Mar 19, 2009 Kevin rated it really liked it
Shelves: psychology
6 basic mistakes we make in thinking. Excellent information on common thought fallacies we all fall into. It explains well the how's and why's of the steps that lead us astray into these misconceptions. Also heavily weighed on the skeptics side of thought.
Aug 21, 2010 Markii rated it it was amazing
[read while on vacation in Oahu- on the bus and on the beach]. quick, fun read. excellent intro to skepticism and critical thinking! (this plus shermer's "why people believe weird things" were my baptism into skepticism).
Jan 16, 2010 Sympawtico rated it really liked it
Good book on logic and critical thinking, full of fascinating and funny anecdotes to bring the point home.
Feb 06, 2011 Kevin rated it really liked it
A quick and easy review of the most common cognitive mistakes prompted by our evolutionarily-derived faulty wiring.
May 26, 2010 Cliff rated it liked it
A skeptic's rant on why we must not believe anything that doesn't come with copious quantities of objective evidence.

Pretty good information, but not very well written.
Dec 17, 2013 Gargoyle rated it liked it
Readable, good coverage of the topic but very basic. Covers the same ground as others and therefore disappointing in that respect. Only three stars based on content.
Doctor VanNostrum
Feb 01, 2016 Doctor VanNostrum rated it it was ok
There were some merits in this book, but I found it repetitive, at times. It accomplished its stated goal of listing some flaws in thinking, but there were some points that I found contradictory.
Jul 10, 2016 Nathan rated it it was ok
Not exactly my first choice in literature. The values taught in the book are good, but overall the novel is rather dull.
May 10, 2011 Rob rated it really liked it

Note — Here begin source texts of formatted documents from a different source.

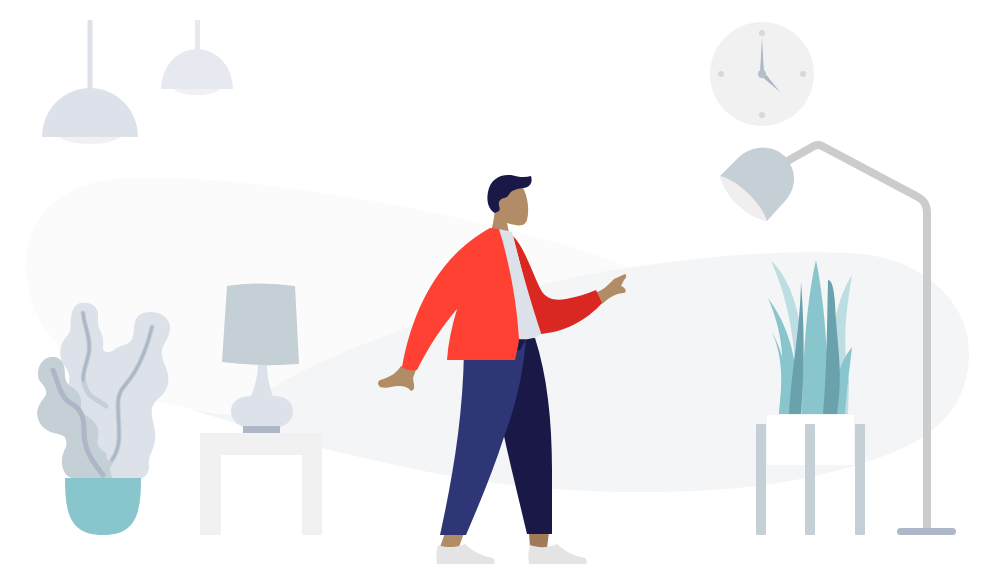
<!DOCTYPE html>
<html lang="en">
<head>
<meta charset="utf-8">
<title>Walking through the living room</title>
<style>
:root {
  --paper: #ffffff;
  --blob-back: #fbfbfb;
  --blob-front: #f3f5f7;
  --pale: #f1f1f1;
  --mist: #dde2ea;
  --mist-light: #e6e9ef;
  --steel: #c5cfd6;
  --slate: #adb7c7;
  --pole: #cccccc;
  --teal: #89c5cc;
  --teal-light: #bcdde1;
  --teal-dark: #69a1ac;
  --red: #ff4133;
  --red-dark: #db2721;
  --navy: #2e3676;
  --navy-dark: #191847;
  --skin: #b28b67;
  --skin-dark: #a07b5a;
  --shoe: #e4e4e4;
}
html, body { margin: 0; padding: 0; background: var(--paper); }
body { width: 986px; height: 587px; overflow: hidden; }
.room { display: block; width: 986px; height: 587px; }
.blob-back { fill: var(--blob-back); }
.blob-front { fill: var(--blob-front); }
.paper { fill: var(--paper); }
.pale { fill: var(--pale); }
.mist { fill: var(--mist); }
.mist-light { fill: var(--mist-light); }
.steel { fill: var(--steel); }
.slate { fill: var(--slate); }
.dot { fill: #d8d8d8; }
.teal { fill: var(--teal); }
.teal-light { fill: var(--teal-light); }
.teal-dark { fill: var(--teal-dark); }
.red { fill: var(--red); }
.red-dark { fill: var(--red-dark); }
.navy { fill: var(--navy); }
.navy-dark { fill: var(--navy-dark); }
.skin { fill: var(--skin); }
.skin-dark { fill: var(--skin-dark); }
.shoe { fill: var(--shoe); }
.vein { fill: none; stroke: var(--slate); stroke-linecap: round; stroke-linejoin: round; }
.vein-light { stroke: #c5cfd6; }
.pole { fill: none; stroke: var(--pole); stroke-width: 8; stroke-linejoin: round; }
</style>
</head>
<body>
<svg class="room" viewBox="0 0 986 587" role="img" aria-label="A man in a red jacket walks through a living room with lamps, plants and a wall clock">
  <defs>
    <path id="shoe" d="M438 545C436 552 436 558 437 564H494Q496 560 493 558C482 556 472 551 465 544C456 548 446 548 438 545Z"/>
  </defs>

  <g id="backdrop">
    <path class="blob-back" d="M26 264C27 218 58 181 126 178C230 174 390 200 500 228C560 243 606 256 632 269L272 389C262 397 252 405 246 415C215 413 190 410 160 402C80 382 25 330 26 264Z"/>
    <path class="blob-front" d="M190 409C215 414 236 415 244 414C270 380 330 357 400 330C480 298 570 275 640 266C710 256 780 250 850 253C920 256 969 300 969 352C969 415 925 445 860 464C790 486 720 492 640 492C550 492 470 482 400 466C330 452 260 432 190 409Z"/>
  </g>

  <g id="pendant-lamps">
    <ellipse class="pale" cx="90" cy="134" rx="32" ry="10"/>
    <rect class="mist" x="87.5" y="20" width="5" height="70"/>
    <path class="mist" d="M42 137A48 49 0 0 1 138 137Z"/>
    <ellipse class="pale" cx="197" cy="87" rx="24" ry="8"/>
    <rect class="mist-light" x="195" y="20" width="5" height="32"/>
    <path class="mist-light" d="M161 89A36 40 0 0 1 233 89Z"/>
  </g>

  <g id="wall-clock">
    <circle class="pale" cx="762" cy="74" r="52"/>
    <g class="dot">
      <circle cx="762" cy="33" r="3"/>
      <circle cx="803" cy="74" r="3"/>
      <circle cx="762" cy="115" r="3"/>
      <circle cx="721" cy="74" r="3"/>
    </g>
    <path class="slate" d="M762 38L764 73H760Z"/>
    <path class="slate" d="M760 75L764 72L780 92Z"/>
    <circle cx="762" cy="74" r="4" fill="#b4c0cc"/>
  </g>

  <g id="leafy-plant">
    <path class="mist" d="M71 318C72 306 78 302 85 303C95 303 99 309 98 320C97 330 105 333 103 346C102 352 108 354 114 350C122 343 130 347 133 336C135 327 132 312 150 312C166 312 173 323 169 334C165 345 161 346 162 356C164 366 170 372 168 384C166 396 154 399 152 408C150 418 157 428 155 440C153 453 148 455 149 464C150 471 146 478 140 479H100L70 400C66 385 73 378 66 368C58 358 58 346 67 336C72 330 70 326 71 318Z"/>
    <path class="steel" d="M38 374C38 362 46 356 54 357C64 358 65 368 65 376C66 388 76 386 80 396C83 405 78 411 87 416C96 422 100 428 98 438C96 446 100 448 106 453L112 478H72C65 477 61 467 62 459C63 449 68 448 66 440C64 432 54 436 44 428C36 421 35 410 41 402C45 396 48 395 45 388C42 382 38 382 38 374Z"/>
    <path class="vein vein-light" stroke-width="5" d="M83 313C85 330 91 337 89 352C86 370 79 374 87 391C91 399 99 400 106 406"/>
    <path class="vein vein-light" stroke-width="5" d="M152 327C147 348 142 360 134 373C126 386 118 389 118 404C118 428 123 444 112 460C107 468 104 472 104 476"/>
    <path class="vein" stroke-width="5" d="M53 370C59 386 61 398 72 404C84 411 84 422 84 434C85 453 94 463 103 475"/>
    <path class="vein" stroke-width="3" d="M83 313C85 330 91 337 89 352C87 362 83 370 83 380"/>
    <path class="vein" stroke-width="3" d="M152 327C147 348 142 360 134 373C126 386 118 389 118 404C118 428 123 444 112 460"/>
    <path class="teal" d="M65 478H141C141 512 137 535 103 535C69 535 65 512 65 478Z"/>
  </g>

  <g id="side-table">
    <path class="pale" d="M200 433H322V535H302V455H221V535H200Z"/>
    <path class="paper" d="M221 455H302V535H221Z"/>
  </g>

  <g id="table-lamp">
    <path class="mist" d="M258 362H267C267 378 270 388 273 396C286 396 293 402 293 411C293 421 285 428 272 428H252C239 428 231 421 231 411C231 402 239 396 251 396C255 386 258 376 258 362Z"/>
    <rect class="slate" x="243" y="426" width="37" height="7"/>
    <path class="steel" d="M227 286Q260 281 295 286L299 364Q260 367 222 362Z"/>
  </g>

  <g id="floor-lamp">
    <path class="pole" d="M784 163L814 146Q818 144 822 146L918 197Q927 202 927 212V530"/>
    <rect class="slate" x="897" y="528" width="59" height="7" rx="3.5"/>
    <path class="steel" d="M720 176L738 158C754 143 776 145 787 159C797 172 796 188 786 200L767 221Z"/>
    <path d="M720 176C738 180 762 204 767 221C747 218 724 196 720 176Z" fill="#f0eeee"/>
  </g>

  <g id="spiky-plant">
    <path class="teal-light" d="M771 261C790 278 799 310 803 344L806 414H796C798 350 789 300 771 261Z"/>
    <path class="teal-light" d="M852 275C846 312 842 340 849 380L848 414H826C828 350 833 305 852 275Z"/>
    <path class="teal" d="M768 298C787 324 794 350 797 380L798 414H779C784 370 786 340 768 298Z"/>
    <path class="teal" d="M772 332C783 352 788 375 789 414H779C782 385 784 360 772 332Z"/>
    <path class="teal" d="M852 347C850 366 847 385 845 414H834C834 385 838 365 852 347Z"/>
    <path class="teal" d="M816 260C824 300 828 350 829 414H802C803 350 807 300 816 260Z"/>
    <path class="teal-dark" d="M801 282C804 320 805 365 801 414H789C792 365 800 330 801 282Z"/>
    <path class="teal-dark" d="M828 280C834 280 835 300 836 320C838 350 843 375 837 414H823C827 370 827 320 828 280Z"/>
  </g>

  <g id="plant-stand">
    <path class="paper" d="M767 415H854V465H767Z"/>
    <rect class="steel" x="756" y="424" width="10" height="111" rx="1"/>
    <rect class="steel" x="805" y="424" width="10" height="111" rx="1"/>
    <rect class="steel" x="855" y="424" width="10" height="111" rx="1"/>
  </g>

  <g id="walking-man">
    <g id="legs">
      <path class="skin-dark" d="M529 532H549L547 548H530Z"/>
      <path class="skin" d="M445 533H464L459 547H440Z"/>
      <use href="#shoe" class="shoe"/>
      <use href="#shoe" class="shoe" x="92"/>
      <path class="navy-dark" d="M494 338H535C547 375 552 420 552 470V534H527C519 500 511 468 504 436Z"/>
      <path class="navy" d="M464 350H520L526 339C523 375 516 405 504 437C494 468 481 500 466 535H440C452 480 463 420 464 350Z"/>
    </g>

    <g id="head">
      <path class="skin" d="M496 196L522 186C527 194 530 208 527 220C525 226 520 227 507 223L509 233L491 231C494 222 494 214 496 206Z"/>
      <path class="navy-dark" d="M495 213C489 210 486 202 488 192C490 180 499 174 511 175C518 177 525 178 531 176C533 183 530 187 523 188C516 189 511 190 508 196C505 199 501 197 499 202C498 206 501 208 499 211Z"/>
    </g>

    <g id="front-arm">
      <path class="skin" d="M594 293C603 291 609 284 614 279L625 274Q628 276 624 280L621 286C626 288 627 292 624 293C616 293 610 297 602 304Z"/>
      <path class="red-dark" d="M513 236C525 248 533 275 541 290C546 299 555 301 566 299C577 297 587 294 596 290L602 303C587 320 564 333 538 334Z"/>
    </g>

    <path id="shirt" class="mist" d="M499 229L512 232C520 265 531 303 541 333C538 338 530 340 518 339L505 290Z"/>

    <g id="back-arm">
      <path class="skin" d="M401 366C396 374 388 378 380 380Q376 383 380 387C387 389 393 386 398 386C404 386 408 387 411 391Q415 390 414 385L413 378L417 367Z"/>
      <path class="red" d="M490 228L499 229C508 258 517 300 519 340C518 348 516 354 515 360H447C448 343 452 326 457 309C444 324 428 347 417 370C411 371 406 370 402 367C411 317 434 259 490 228Z"/>
    </g>
  </g>
</svg>
</body>
</html>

Learned a lot. Learned to appreciate math a little more. Learned to be a better skeptic. A great read after Carl Sagan's The Demon-Haunted World. We need more books like these.
Guilherme rated it it was amazing

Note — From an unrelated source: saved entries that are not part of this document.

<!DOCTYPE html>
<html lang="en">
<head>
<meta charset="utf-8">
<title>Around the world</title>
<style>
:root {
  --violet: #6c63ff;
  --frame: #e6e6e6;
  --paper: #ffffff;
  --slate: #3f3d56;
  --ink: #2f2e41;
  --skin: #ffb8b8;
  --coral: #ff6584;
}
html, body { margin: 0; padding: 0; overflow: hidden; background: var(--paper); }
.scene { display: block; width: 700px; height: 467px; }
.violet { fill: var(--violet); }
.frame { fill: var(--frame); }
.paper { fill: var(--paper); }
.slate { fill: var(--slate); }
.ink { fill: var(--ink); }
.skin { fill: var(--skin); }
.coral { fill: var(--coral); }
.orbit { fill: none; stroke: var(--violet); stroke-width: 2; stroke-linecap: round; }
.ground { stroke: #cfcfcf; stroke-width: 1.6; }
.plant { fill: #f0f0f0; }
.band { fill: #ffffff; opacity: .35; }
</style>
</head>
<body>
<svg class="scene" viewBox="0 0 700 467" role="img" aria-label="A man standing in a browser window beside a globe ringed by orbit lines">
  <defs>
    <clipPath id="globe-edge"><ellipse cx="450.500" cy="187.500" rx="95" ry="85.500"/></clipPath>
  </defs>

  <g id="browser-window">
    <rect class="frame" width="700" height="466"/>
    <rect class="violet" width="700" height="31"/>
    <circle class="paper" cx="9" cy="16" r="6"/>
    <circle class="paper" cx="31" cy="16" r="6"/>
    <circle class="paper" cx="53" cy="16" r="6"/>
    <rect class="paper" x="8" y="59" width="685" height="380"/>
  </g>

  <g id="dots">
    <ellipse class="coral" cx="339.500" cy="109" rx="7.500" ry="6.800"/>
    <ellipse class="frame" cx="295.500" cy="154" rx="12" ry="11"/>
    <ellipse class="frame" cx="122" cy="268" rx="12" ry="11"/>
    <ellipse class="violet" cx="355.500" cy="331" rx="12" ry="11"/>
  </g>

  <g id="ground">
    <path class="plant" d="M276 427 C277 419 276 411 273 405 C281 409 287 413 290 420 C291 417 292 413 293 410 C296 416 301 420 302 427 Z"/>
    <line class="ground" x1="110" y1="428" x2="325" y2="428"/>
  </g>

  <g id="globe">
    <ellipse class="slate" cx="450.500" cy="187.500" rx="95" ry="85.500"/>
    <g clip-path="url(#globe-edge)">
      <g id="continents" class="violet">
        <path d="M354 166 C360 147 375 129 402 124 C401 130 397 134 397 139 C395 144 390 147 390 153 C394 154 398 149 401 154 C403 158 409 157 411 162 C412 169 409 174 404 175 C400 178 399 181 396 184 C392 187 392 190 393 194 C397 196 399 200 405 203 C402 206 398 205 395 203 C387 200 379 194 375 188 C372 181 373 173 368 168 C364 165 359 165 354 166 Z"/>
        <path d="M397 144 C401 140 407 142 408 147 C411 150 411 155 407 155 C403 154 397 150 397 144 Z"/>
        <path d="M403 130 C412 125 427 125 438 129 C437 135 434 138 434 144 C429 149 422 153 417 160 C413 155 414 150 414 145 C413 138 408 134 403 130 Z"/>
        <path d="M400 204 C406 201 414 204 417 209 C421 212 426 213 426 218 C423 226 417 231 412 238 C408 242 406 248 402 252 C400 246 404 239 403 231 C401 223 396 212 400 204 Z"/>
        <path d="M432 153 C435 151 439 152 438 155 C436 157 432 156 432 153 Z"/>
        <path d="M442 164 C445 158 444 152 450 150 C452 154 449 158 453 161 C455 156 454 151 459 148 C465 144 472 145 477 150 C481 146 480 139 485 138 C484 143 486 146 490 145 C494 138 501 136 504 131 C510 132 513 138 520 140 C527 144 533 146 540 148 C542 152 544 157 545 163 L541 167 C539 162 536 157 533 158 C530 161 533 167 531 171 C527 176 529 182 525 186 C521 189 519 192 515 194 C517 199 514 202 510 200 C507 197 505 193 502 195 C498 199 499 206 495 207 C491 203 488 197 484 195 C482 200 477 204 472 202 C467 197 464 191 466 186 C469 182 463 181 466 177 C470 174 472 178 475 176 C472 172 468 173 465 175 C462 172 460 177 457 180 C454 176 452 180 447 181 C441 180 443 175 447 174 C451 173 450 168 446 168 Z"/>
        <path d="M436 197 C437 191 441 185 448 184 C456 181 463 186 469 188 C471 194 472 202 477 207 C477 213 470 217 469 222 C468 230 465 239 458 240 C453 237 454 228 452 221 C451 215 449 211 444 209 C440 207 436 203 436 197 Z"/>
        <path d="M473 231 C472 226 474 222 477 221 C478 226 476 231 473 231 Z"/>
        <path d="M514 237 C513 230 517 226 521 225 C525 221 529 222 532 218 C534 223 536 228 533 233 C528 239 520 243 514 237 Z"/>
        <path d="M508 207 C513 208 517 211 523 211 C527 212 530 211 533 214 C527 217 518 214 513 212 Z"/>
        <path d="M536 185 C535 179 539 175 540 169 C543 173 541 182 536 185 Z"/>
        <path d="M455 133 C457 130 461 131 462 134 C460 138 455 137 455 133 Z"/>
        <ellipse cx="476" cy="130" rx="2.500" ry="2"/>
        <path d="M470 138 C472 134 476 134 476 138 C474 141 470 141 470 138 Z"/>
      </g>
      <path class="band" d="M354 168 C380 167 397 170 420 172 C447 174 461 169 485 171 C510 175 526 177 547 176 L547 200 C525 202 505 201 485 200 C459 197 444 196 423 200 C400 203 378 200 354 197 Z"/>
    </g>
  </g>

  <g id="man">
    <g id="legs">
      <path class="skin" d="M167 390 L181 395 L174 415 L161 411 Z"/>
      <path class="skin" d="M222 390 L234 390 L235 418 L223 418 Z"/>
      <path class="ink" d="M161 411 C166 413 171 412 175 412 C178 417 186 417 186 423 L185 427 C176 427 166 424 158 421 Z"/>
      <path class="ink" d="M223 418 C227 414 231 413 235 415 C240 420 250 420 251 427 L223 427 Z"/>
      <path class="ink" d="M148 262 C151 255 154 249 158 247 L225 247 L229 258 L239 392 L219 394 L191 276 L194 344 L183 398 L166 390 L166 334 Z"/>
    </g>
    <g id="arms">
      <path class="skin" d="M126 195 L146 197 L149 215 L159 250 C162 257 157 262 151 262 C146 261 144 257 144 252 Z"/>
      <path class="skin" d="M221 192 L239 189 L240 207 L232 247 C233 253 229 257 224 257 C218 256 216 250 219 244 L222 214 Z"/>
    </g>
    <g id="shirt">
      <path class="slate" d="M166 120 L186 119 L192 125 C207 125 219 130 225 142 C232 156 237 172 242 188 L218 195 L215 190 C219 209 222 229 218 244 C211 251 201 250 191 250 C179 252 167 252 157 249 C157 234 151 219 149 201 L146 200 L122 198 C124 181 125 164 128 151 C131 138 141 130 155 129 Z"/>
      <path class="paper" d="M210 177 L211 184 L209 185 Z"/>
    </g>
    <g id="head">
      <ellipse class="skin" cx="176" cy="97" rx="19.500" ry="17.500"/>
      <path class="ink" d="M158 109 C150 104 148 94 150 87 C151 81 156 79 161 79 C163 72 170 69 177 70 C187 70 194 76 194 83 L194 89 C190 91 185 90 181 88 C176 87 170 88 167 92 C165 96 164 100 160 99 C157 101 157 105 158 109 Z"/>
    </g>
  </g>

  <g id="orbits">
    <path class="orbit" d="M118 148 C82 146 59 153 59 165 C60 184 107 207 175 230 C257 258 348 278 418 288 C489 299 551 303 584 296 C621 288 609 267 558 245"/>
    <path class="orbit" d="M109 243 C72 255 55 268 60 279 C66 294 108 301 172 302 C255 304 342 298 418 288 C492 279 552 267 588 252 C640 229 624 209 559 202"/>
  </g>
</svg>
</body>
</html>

Sep 30, 2012
Donna M
Donna M rated it really liked it
Jul 26, 2010
« previous 1 3 4 5 6 7 8 9 next »
There are no discussion topics on this book yet. Be the first to start one »
  • Blind Spots: Why Smart People Do Dumb Things
  • A Mind of Its Own: How Your Brain Distorts and Deceives
  • On Being Certain: Believing You Are Right Even When You're Not
  • How We Know What Isn't So: The Fallibility of Human Reason in Everyday Life
  • Beyond Feelings: A Guide to Critical Thinking
  • The Science of Good and Evil: Why People Cheat, Gossip, Care, Share, and Follow the Golden Rule
  • How to Think about Weird Things: Critical Thinking for a New Age
  • Nonsense on Stilts: How to Tell Science from Bunk
  • SuperSense: Why We Believe in the Unbelievable
  • The Skeptic's Dictionary: A Collection of Strange Beliefs, Amusing Deceptions, and Dangerous Delusions
  • Personality: What Makes You the Way You Are
  • Irrationality
  • The Thinker's Toolkit: 14 Powerful Techniques for Problem Solving
  • Welcome to Your Brain: Why You Lose Your Car Keys But Never Forget How To Drive and Other Puzzles of Everyday Behavior
  • Blunder: Why Smart People Make Bad Decisions
  • The Seven Sins of Memory: How the Mind Forgets and Remembers
  • Us and Them: Understanding Your Tribal Mind
  • 50 Great Myths of Popular Psychology: Shattering Widespread Misconceptions about Human Behavior

Share This Book

“we form many incorrect beliefs because we have natural tendencies to evaluate evidence in a biased and faulty manner.” 1 likes
“a skeptic's mantra is "extraordinary beliefs require extraordinary evidence.” 1 likes
More quotes…